*** Recorded information Section Begins ***

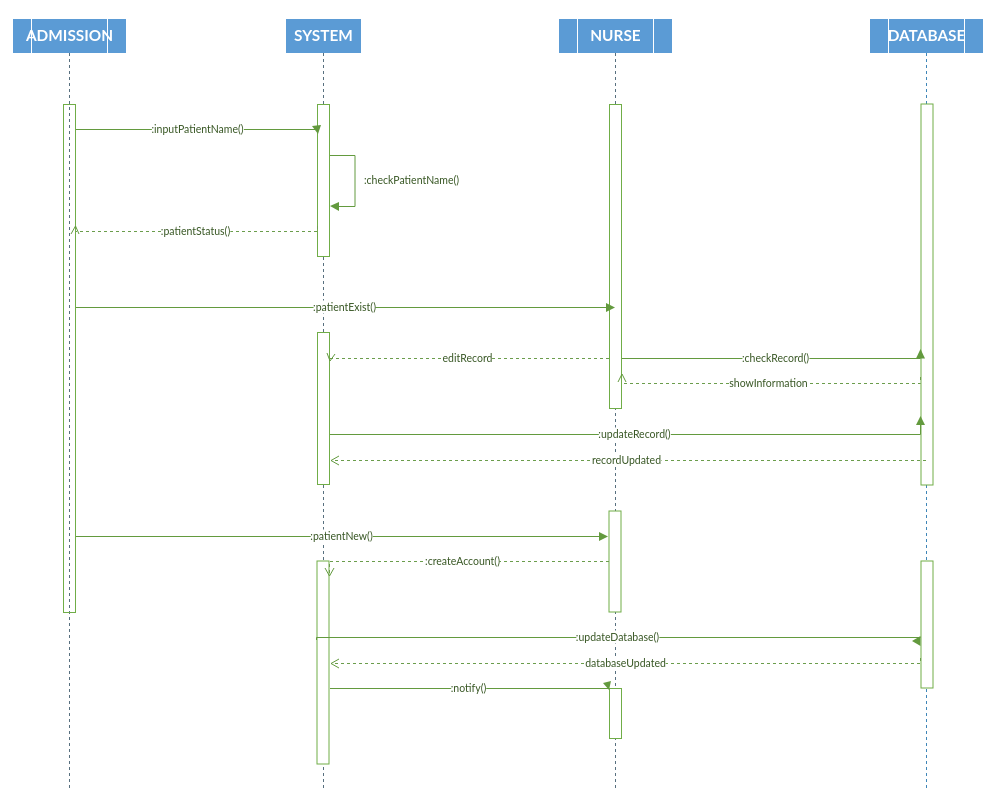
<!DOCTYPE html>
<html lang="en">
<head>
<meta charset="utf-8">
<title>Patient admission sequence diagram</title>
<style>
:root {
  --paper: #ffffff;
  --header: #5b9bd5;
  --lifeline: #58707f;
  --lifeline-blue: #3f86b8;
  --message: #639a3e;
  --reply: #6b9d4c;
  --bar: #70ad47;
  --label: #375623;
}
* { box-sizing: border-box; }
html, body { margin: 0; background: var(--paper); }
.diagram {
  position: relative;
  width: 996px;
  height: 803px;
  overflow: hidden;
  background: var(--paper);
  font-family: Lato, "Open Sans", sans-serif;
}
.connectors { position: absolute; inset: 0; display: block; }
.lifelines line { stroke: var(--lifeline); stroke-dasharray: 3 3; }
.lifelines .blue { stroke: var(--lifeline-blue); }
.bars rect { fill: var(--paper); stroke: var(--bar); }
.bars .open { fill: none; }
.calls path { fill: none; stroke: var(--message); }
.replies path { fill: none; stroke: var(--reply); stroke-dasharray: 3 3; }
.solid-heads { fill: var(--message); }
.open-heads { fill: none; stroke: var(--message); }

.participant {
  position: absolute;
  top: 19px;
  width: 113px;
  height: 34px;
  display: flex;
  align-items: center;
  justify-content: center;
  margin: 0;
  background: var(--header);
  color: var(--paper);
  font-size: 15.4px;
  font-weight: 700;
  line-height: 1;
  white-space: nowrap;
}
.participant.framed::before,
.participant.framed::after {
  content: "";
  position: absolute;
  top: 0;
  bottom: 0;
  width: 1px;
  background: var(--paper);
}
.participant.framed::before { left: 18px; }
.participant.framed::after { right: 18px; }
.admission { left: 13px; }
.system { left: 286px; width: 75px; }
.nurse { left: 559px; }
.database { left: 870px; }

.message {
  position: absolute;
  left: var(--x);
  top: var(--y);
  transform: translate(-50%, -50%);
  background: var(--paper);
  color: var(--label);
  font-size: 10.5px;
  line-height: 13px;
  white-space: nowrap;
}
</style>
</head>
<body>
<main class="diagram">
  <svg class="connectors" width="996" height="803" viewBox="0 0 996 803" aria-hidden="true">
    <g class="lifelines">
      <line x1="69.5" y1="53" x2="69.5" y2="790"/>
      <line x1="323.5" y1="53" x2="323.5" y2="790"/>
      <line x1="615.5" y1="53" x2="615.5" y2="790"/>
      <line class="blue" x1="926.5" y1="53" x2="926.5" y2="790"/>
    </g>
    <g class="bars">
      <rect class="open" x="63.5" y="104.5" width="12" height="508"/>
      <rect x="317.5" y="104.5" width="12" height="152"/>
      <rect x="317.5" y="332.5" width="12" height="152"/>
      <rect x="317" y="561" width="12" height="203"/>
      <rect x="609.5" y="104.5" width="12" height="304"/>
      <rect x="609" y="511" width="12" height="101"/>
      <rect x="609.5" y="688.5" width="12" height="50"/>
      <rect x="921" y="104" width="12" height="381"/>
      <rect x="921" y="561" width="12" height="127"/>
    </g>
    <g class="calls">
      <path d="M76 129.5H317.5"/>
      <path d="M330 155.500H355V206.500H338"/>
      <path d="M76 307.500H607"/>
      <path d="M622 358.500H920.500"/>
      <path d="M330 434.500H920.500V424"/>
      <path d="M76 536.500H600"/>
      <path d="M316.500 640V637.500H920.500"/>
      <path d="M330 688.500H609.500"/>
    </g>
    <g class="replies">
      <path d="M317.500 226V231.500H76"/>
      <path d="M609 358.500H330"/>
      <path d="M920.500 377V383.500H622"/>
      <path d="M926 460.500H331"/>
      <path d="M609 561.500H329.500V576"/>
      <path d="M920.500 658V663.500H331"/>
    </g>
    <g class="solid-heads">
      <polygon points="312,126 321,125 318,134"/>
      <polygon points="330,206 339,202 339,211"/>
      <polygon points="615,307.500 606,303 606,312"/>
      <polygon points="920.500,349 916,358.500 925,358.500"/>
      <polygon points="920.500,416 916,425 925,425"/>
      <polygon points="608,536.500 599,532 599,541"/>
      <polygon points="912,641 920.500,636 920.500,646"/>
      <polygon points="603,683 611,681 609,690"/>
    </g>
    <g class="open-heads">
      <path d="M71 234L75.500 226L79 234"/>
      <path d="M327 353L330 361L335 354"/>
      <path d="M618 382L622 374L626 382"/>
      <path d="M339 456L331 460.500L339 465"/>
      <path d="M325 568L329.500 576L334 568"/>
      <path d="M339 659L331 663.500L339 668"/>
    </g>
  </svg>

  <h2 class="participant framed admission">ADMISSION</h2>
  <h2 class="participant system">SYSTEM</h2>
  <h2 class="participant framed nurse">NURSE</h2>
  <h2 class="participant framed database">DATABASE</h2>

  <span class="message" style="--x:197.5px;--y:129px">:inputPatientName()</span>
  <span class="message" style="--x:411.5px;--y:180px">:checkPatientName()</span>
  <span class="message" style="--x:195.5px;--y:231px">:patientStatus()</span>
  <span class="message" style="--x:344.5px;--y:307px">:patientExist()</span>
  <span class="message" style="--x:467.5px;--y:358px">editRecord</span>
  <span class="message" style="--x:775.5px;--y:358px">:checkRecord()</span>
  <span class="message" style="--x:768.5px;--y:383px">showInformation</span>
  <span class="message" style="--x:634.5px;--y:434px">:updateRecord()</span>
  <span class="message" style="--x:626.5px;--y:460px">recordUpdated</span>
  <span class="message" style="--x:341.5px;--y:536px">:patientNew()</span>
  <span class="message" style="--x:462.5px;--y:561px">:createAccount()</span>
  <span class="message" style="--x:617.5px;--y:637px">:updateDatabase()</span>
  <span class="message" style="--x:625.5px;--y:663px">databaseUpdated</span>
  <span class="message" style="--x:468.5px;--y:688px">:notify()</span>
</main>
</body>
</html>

*** Recorded information Section Ends ***

*Task item:*
Wherever the string "margin" appears in a line of the records above, copy that line.

*Reply:*
html, body { margin: 0; background: var(--paper); }
  margin: 0;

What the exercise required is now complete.